German: Love and Marriage in Major Novels by Theodor Fontane
German: Representations of Childhood and Youth in Modern German Culture
German: Doubles, Devils, and Deadly Spiders - 19th-Century German Gothic Literature
German: Narrative and Identity - The German Novel from the 18th to the 21st Century
German: Dream Factories - Recent German Film
The course has a modular structure. Some course units are compulsory while others are elective thereby offering flexibility and choice.
Our teaching combines a majority of seminars and small group work as well as role play and conversational activities, with some lectures. Private study and preparation are essential parts of every course, and you will have access to many online resources such as Powerpoint slideshows, copies of selected primary and secondary texts, audiovisual materials, class and seminar preparation aids, links to relevant external sites, quizzes and grammar and essay writing guidance, and the University’s comprehensive e-learning facility, Moodle. When you start with us, you are assigned a Personal Tutor to support you academically and personally and who holds regular surgery hours at least twice weekly.
Assessment is by a mixture of coursework and end-of-year examination in varying proportions, depending on the course units you take. Coursework includes essays, language exercises, translations and reports. Oral presentations and computer-based tests are used in some course units to assess grammar and comprehension skills. You can, to some extent, choose course units which suit your own assessment preferences. The first year is foundational and marks do not count towards your final degree. The second year, year abroad and final year marks do count, with more importance being given to the final year marks in order to reward progress and achievement.

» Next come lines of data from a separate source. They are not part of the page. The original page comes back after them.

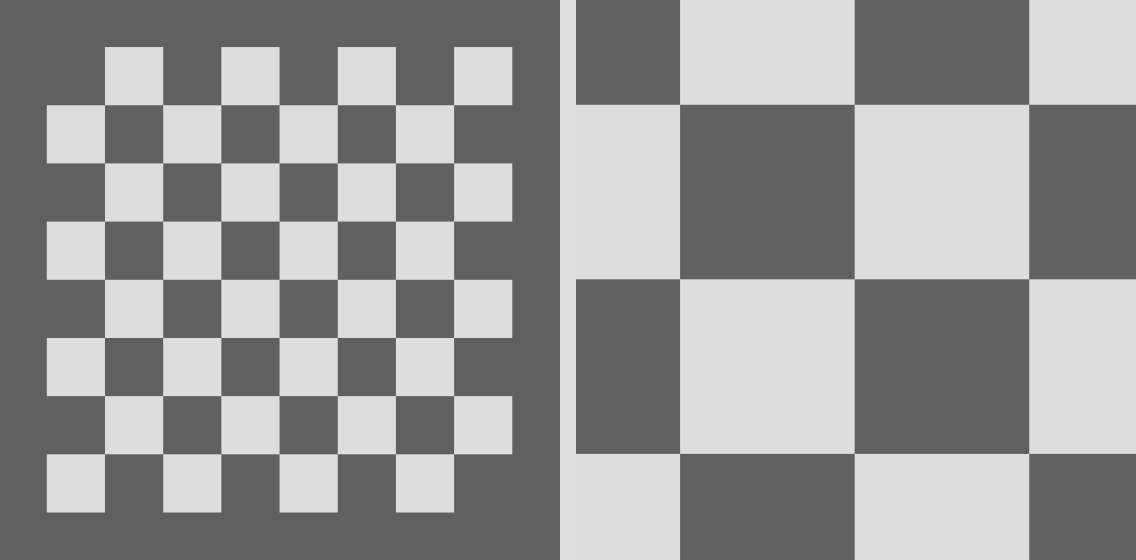
Left: the whole. Right: its middle third, enlarged.
Reproduce this pattern procedurally as a Shadertoy shader.

```glsl
// An 8 by 8 checkerboard of flat light squares on a dark grey ground.
// Each axis gives a smoothed +1/-1 square wave; their product is the
// checker, and a box mask trims it to the board.

#define CELLS 8.0
#define CELL_SIZE 0.1039
#define BOARD_CENTER vec2(0.4992, 0.5004)
#define DARK vec3(0.378)
#define LIGHT vec3(0.868)

// +1 in even cells, -1 in odd cells, with edges one pixel wide
vec2 cellWave(vec2 p, vec2 pixel) {
    vec2 fromCenter = abs(mod(p + 0.5, 2.0) - 1.0);
    return clamp(2.0 * (0.5 - fromCenter) / pixel, -1.0, 1.0);
}

// Coverage of the square board, 1 inside and 0 outside
float boardMask(vec2 p, vec2 pixel) {
    vec2 inset = 0.5 * CELLS - abs(p - 0.5 * CELLS);
    vec2 cover = clamp(inset / pixel + 0.5, 0.0, 1.0);
    return cover.x * cover.y;
}

void mainImage(out vec4 fragColor, in vec2 fragCoord) {
    // Board coordinates: one unit per cell, origin at the lower left corner
    vec2 p = (fragCoord / iResolution.xy - BOARD_CENTER) / CELL_SIZE + 0.5 * CELLS;
    vec2 pixel = 1.0 / (iResolution.xy * CELL_SIZE);

    // Holding the outer cells steady leaves the rim to the mask alone
    vec2 wave = cellWave(clamp(p, 0.5, CELLS - 0.5), pixel);
    float light = (0.5 + 0.5 * wave.x * wave.y) * boardMask(p, pixel);

    fragColor = vec4(mix(DARK, LIGHT, light), 1.0);
}
```
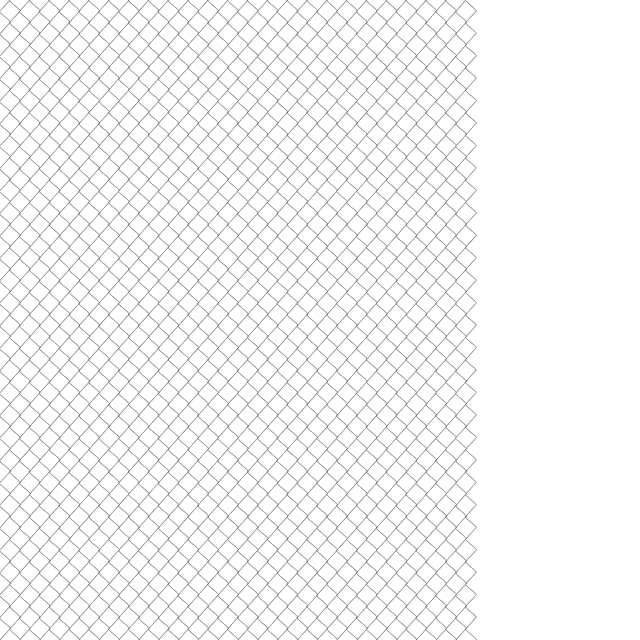
Write a WebGL 1 fragment shader that draws this pattern.

```glsl
precision highp float;

uniform vec2 u_resolution;

const float PI = 3.14159265;
const float MESH_COLUMNS = 24.0;   // diamonds across the panel
const float MESH_ROWS = 28.5;      // diamonds down the canvas
const float PANEL_WIDTH = 0.7435;  // the rest of the canvas stays bare
const float WIRE_WIDTH = 0.00094;
const float HOOK_OVERLAP = 1.07;   // reach of a bend past its neighbour
const float HOOK_SKEW = 0.022;     // vertical offset of interlocked bends
const float WIRE_BOW = 0.035;
const float WOBBLE = 0.018;
const float TONE_VARIATION = 0.045;
const vec3 WIRE_COLOR = vec3(0.375, 0.395, 0.405);
const vec3 BACKGROUND = vec3(1.0);

// Slow irregularity from layered sines, about -1 to 1.
float irregularity(vec2 p) {
  return 0.5 * sin(p.x * 2.17 + p.y * 1.31)
       + 0.3 * sin(p.x * 4.73 - p.y * 2.89)
       + 0.2 * sin(p.x * 1.37 + p.y * 5.41);
}

// Horizontal position of one zigzag wire, in wire spacings.
float wireCenter(float wire, float row) {
  float side = 1.0 - 2.0 * mod(wire, 2.0);
  float skewedRow = row + side * HOOK_SKEW * cos(2.0 * PI * row);
  float zigzag = side * (4.0 * abs(fract(skewedRow) - 0.5) - 1.0);
  zigzag = 1.1 * zigzag + WIRE_BOW * sin(PI * zigzag);
  zigzag = clamp(zigzag, -HOOK_OVERLAP, HOOK_OVERLAP);
  return wire + 0.5 + 0.5 * zigzag + WOBBLE * irregularity(vec2(wire, row));
}

// Share of a pixel covered by one wire.
float wireCoverage(float wire, vec2 p, float spacing, float pixel) {
  float step = 0.01;
  float slope = (wireCenter(wire, p.y + step) - wireCenter(wire, p.y - step))
              / (2.0 * step) * spacing * MESH_ROWS;
  float dist = abs(p.x - wireCenter(wire, p.y)) * spacing
             / sqrt(1.0 + slope * slope);
  float overlap = 0.5 * (WIRE_WIDTH + pixel) - dist;
  return clamp(overlap, 0.0, min(WIRE_WIDTH, pixel)) / pixel;
}

void main() {
  vec2 uv = gl_FragCoord.xy / u_resolution;
  float pixel = 1.0 / min(u_resolution.x, u_resolution.y);
  float wireCount = 2.0 * MESH_COLUMNS;
  float spacing = PANEL_WIDTH / wireCount;
  vec2 p = vec2(uv.x / spacing, (1.0 - uv.y) * MESH_ROWS);

  // Neighbouring wires interlock, so each pixel checks three of them.
  vec3 color = BACKGROUND;
  for (int i = -1; i <= 1; i++) {
    float wire = floor(p.x) + float(i);
    if (wire >= 0.0 && wire < wireCount) {
      float tone = TONE_VARIATION * irregularity(vec2(wire * 1.7, p.y * 2.3));
      float coverage = wireCoverage(wire, p, spacing, pixel);
      color = mix(color, WIRE_COLOR + tone, coverage);
    }
  }
  gl_FragColor = vec4(color, 1.0);
}
```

You will take a study skills course during your first year, designed to equip you with and enhance the writing skills you will need to be successful in your degree. This course does not count towards your final degree award but you are required to pass it to progress to your second year.
Home and EU students tuition fee per year 2017/18*: £9,250
International students tuition fee per year 2017/18**: £14,000
Other essential costs***: The cost of your year abroad will vary by country. Typical living costs to consider will be accommodation, food and household items, entertainment, travel, books and bills (including your mobile phone). You'll also need to budget for travel to and from your country of study. Additional costs compared to studying in the UK will also depend on personal choices and it is important to research the cost of living before the year commences.
How do I pay for it? Find out more.
*Tuition fees for UK and EU nationals starting a degree in the academic year 2017/18 will be £9,250 for that year. This amount is subject to the UK Parliament approving a change to fee and loan regulations that has been proposed by the UK Government. In the future, should the proposed changes to fee and loan regulations allow it, Royal Holloway reserves the right to increase tuition fees for UK and EU nationals annually. If relevant UK legislation continues to permit it, Royal Holloway will maintain parity between the tuition fees charged to UK and EU students for the duration of their degree studies.
**Royal Holloway reserves the right to increase tuition fees for international fee paying students annually. Tuition fees are unlikely to rise more than 5 per cent each year. For further information on tuition fees please see Royal Holloway’s Terms & Conditions.
***These estimated costs relate to studying this particular degree programme at Royal Holloway. Costs, such as accommodation, food, books and other learning materials and printing etc., have not been included.